Limb symmetry index on a functional test battery improves between one and five years after anterior cruciate ligament reconstruction, primarily due to worsening contralateral limb function

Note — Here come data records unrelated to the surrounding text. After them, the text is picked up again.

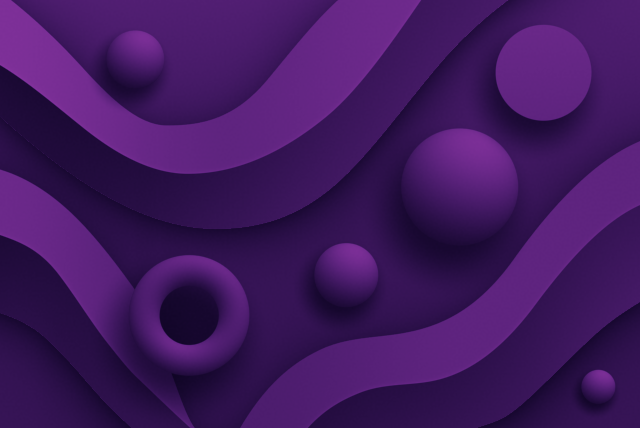
Reproduce this background procedurally as a WebGL 1 fragment shader.

```glsl
precision highp float;
// Violet paper-cut scene: three wavy ribbons with a lit face and a dark side,
// plus balls, a disc and a ring casting soft shadows to the lower left.
// Everything is shaded as one scalar tone, then coloured by a violet ramp.
uniform vec2 u_resolution;

// Violet ramp, from near black to orchid.
vec3 violet(float tone) {
  return vec3(tone, 0.39 * tone - 0.005, 0.06 + 1.46 * tone - 0.75 * tone * tone);
}

float cover(float d) {
  float w = 0.8 / u_resolution.y;
  return smoothstep(-w, w, d);
}

// Gradient noise
vec2 gradient(vec2 cell) {
  float a = 6.2832 * fract(sin(dot(cell, vec2(127.1, 311.7))) * 43758.5);
  return vec2(cos(a), sin(a));
}

float noise(vec2 p) {
  vec2 i = floor(p), f = fract(p), u = f * f * (3.0 - 2.0 * f), e = vec2(1.0, 0.0);
  return mix(
    mix(dot(gradient(i), f), dot(gradient(i + e), f - e), u.x),
    mix(dot(gradient(i + e.yx), f - e.yx), dot(gradient(i + 1.0), f - 1.0), u.x), u.y);
}

// Cubic Hermite span between two knots (x, height, slope).
float span(float x, vec3 a, vec3 b) {
  float h = b.x - a.x, t = clamp((x - a.x) / h, 0.0, 1.0), s = 1.0 - t;
  return a.y * (1.0 + 2.0 * t) * s * s + b.y * t * t * (3.0 - 2.0 * t)
       + h * t * s * (a.z * s - b.z * t);
}

// Wave through five knots, continued straight beyond both ends.
float wave(float x, vec3 a, vec3 b, vec3 c, vec3 d, vec3 e) {
  float y = x < b.x ? span(x, a, b) : x < c.x ? span(x, b, c)
          : x < d.x ? span(x, c, d) : span(x, d, e);
  return y + min(x - a.x, 0.0) * a.z + max(x - e.x, 0.0) * e.z;
}

// Approximate signed distance to a wave, positive above it.
float edge(vec2 p, vec3 a, vec3 b, vec3 c, vec3 d, vec3 e) {
  float y = wave(p.x, a, b, c, d, e);
  float slope = (wave(p.x + 0.004, a, b, c, d, e) - y) / 0.004;
  return (p.y - y) / sqrt(1.0 + slope * slope);
}

// Ribbon: shadows around it, dark side, then lit face with a thin bright rim.
float ribbon(float tone, float top, float fold, float base, float lit, float dark) {
  tone *= 1.0 - 0.28 * step(0.0, top) * exp(-max(top, 0.0) / 0.05);
  tone *= 1.0 - 0.6 * step(base, 0.0) * exp(min(base, 0.0) / 0.06);
  float inside = cover(-top);
  tone = mix(tone, dark + 0.3 * max(-fold, 0.0), inside * cover(base));
  lit += 0.05 * exp(-max(fold, 0.0) / 0.004);
  return mix(tone, lit, inside * cover(fold));
}

float dropShadow(float tone, vec2 q, float r) {
  float d = length(q + r * vec2(0.18, 0.38));
  return tone * (1.0 - 0.6 * (1.0 - smoothstep(0.6 * r, 1.55 * r, d)));
}

// Wrapped light from the upper right.
float lighting(vec2 n) {
  float z = sqrt(max(1.0 - dot(n, n), 0.0));
  float wrap = 0.5 + 0.5 * dot(vec3(n, z), normalize(vec3(0.3, 0.75, 0.55)));
  return 0.1 + 0.38 * wrap * wrap;
}

float ball(float tone, vec2 q, float r) {
  return mix(dropShadow(tone, q, r), lighting(q / r), cover(r - length(q)));
}

float ring(float tone, vec2 q, float radius, float tube) {
  float across = length(q) - radius;
  tone = dropShadow(tone, q, radius + tube);
  vec2 n = q / max(length(q), 0.001) * across / tube;
  return mix(tone, 0.04 + 0.8 * lighting(n), cover(tube - abs(across)));
}

void main() {
  vec2 p = gl_FragCoord.xy / u_resolution.y;
  float tone = 0.215 + 0.105 * p.y * p.y;

  // Upper ribbon
  float top = edge(p, vec3(0.0, 1.02, -0.75), vec3(0.195, 0.84, -1.1), vec3(0.39, 0.707, 0.0), vec3(0.625, 0.814, 1.2), vec3(0.79, 1.0, 0.9));
  float fold = edge(p, vec3(0.0, 0.848, -0.6), vec3(0.195, 0.701, -0.8), vec3(0.439, 0.594, 0.0), vec3(0.762, 0.727, 0.82), vec3(0.984, 1.0, 1.45));
  float base = edge(p, vec3(0.0, 0.727, -0.9), vec3(0.504, 0.465, 0.0), vec3(0.801, 0.584, 0.95), vec3(1.035, 0.859, 1.15), vec3(1.188, 1.0, 0.75));
  float lit = 0.49 - 0.12 * smoothstep(0.0, 0.55, p.x) + 0.06 * smoothstep(0.5, 1.0, p.x);
  tone = ribbon(tone, top, fold, base, lit, mix(0.1, 0.23, smoothstep(0.0, 1.0, p.x)));

  // Lower left ribbon
  top = edge(p, vec3(0.0, 0.604, -0.3), vec3(0.156, 0.512, -0.9), vec3(0.313, 0.326, -1.4), vec3(0.375, 0.19, -2.0), vec3(0.455, 0.0, -1.3));
  fold = edge(p, vec3(0.0, 0.451, -0.35), vec3(0.137, 0.359, -1.3), vec3(0.254, 0.195, -1.25), vec3(0.32, 0.118, -0.95), vec3(0.445, 0.0, -0.9));
  base = edge(p, vec3(0.0, 0.268, -0.3), vec3(0.078, 0.232, -0.65), vec3(0.156, 0.16, -1.05), vec3(0.234, 0.072, -1.1), vec3(0.307, 0.0, -0.95));
  tone = ribbon(tone, top, fold, base, 0.42 - 0.09 * smoothstep(0.0, 0.4, p.x), 0.11 + 0.17 * p.x);

  // Right ribbon
  top = edge(p, vec3(0.561, 0.0, 1.7), vec3(0.742, 0.18, 0.5), vec3(0.938, 0.221, 0.17), vec3(1.201, 0.395, 1.4), vec3(1.5, 0.672, 0.4));
  fold = edge(p, vec3(0.719, 0.0, 1.1), vec3(0.84, 0.082, 0.4), vec3(1.016, 0.111, 0.22), vec3(1.25, 0.287, 1.35), vec3(1.5, 0.523, 0.42));
  base = edge(p, vec3(1.113, 0.0, 0.35), vec3(1.191, 0.033, 0.7), vec3(1.27, 0.102, 0.97), vec3(1.387, 0.215, 0.92), vec3(1.5, 0.297, 0.6));
  tone = ribbon(tone, top, fold, base, mix(0.3, 0.37, smoothstep(0.6, 1.1, p.x)), mix(0.14, 0.21, smoothstep(0.75, 1.5, p.x)));

  // Solids
  tone = ball(tone, p - vec2(0.316, 0.861), 0.068);
  tone = ball(tone, p - vec2(1.074, 0.563), 0.137);
  tone = ball(tone, p - vec2(0.809, 0.357), 0.075);
  tone = ball(tone, p - vec2(1.398, 0.096), 0.04);
  tone = ring(tone, p - vec2(0.442, 0.263), 0.105, 0.036);
  vec2 q = p - vec2(1.27, 0.83);
  tone = mix(dropShadow(tone, q, 0.112), 0.39 + 0.2 * q.y, cover(0.112 - length(q)));

  tone += 0.008 * noise(p * 170.0);
  gl_FragColor = vec4(violet(tone), 1.0);
}
```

OBJECTIVE:Evaluate change in functional performance from 1- to 5-years after anterior cruciate ligament reconstruction (ACLR). METHODS:59 participants (38 men) aged 29 ± 16 years completed three hops and one-leg rise 1- and 5-years following ACLR. Linear mixed-effects models evaluated differences in change between the ACLR and contralateral limbs. Participants were classified with stable, improving or worsening function relative to previously published minimal detectable change thresholds. Healthy controls completed the three hops (n = 41) and one-leg rise (n = 31) as reference data. RESULTS:The contralateral limb had a significantly greater decrease in functional performance between 1- and 5-years for the three hops, compared to the ACLR limb. Worsening was more common in the contralateral limb than the ACLR limb; resulting in significant improvements in the LSI for the single hop (mean 87% at 1-year to 95% at 5-years), side hop (77%to 86%) and one-leg rise (76% to85%). Performance of both ACLR and contralateral limbs and the LSI remained below the healthy controls. CONCLUSION:Functional performance changes differ between limbs between 1- and 5-years post-ACLR. The LSI should not be used in isolation to evaluate functional performance changes after ACLR, as it may overestimate functional improvement, due to worsening contralateral limb function.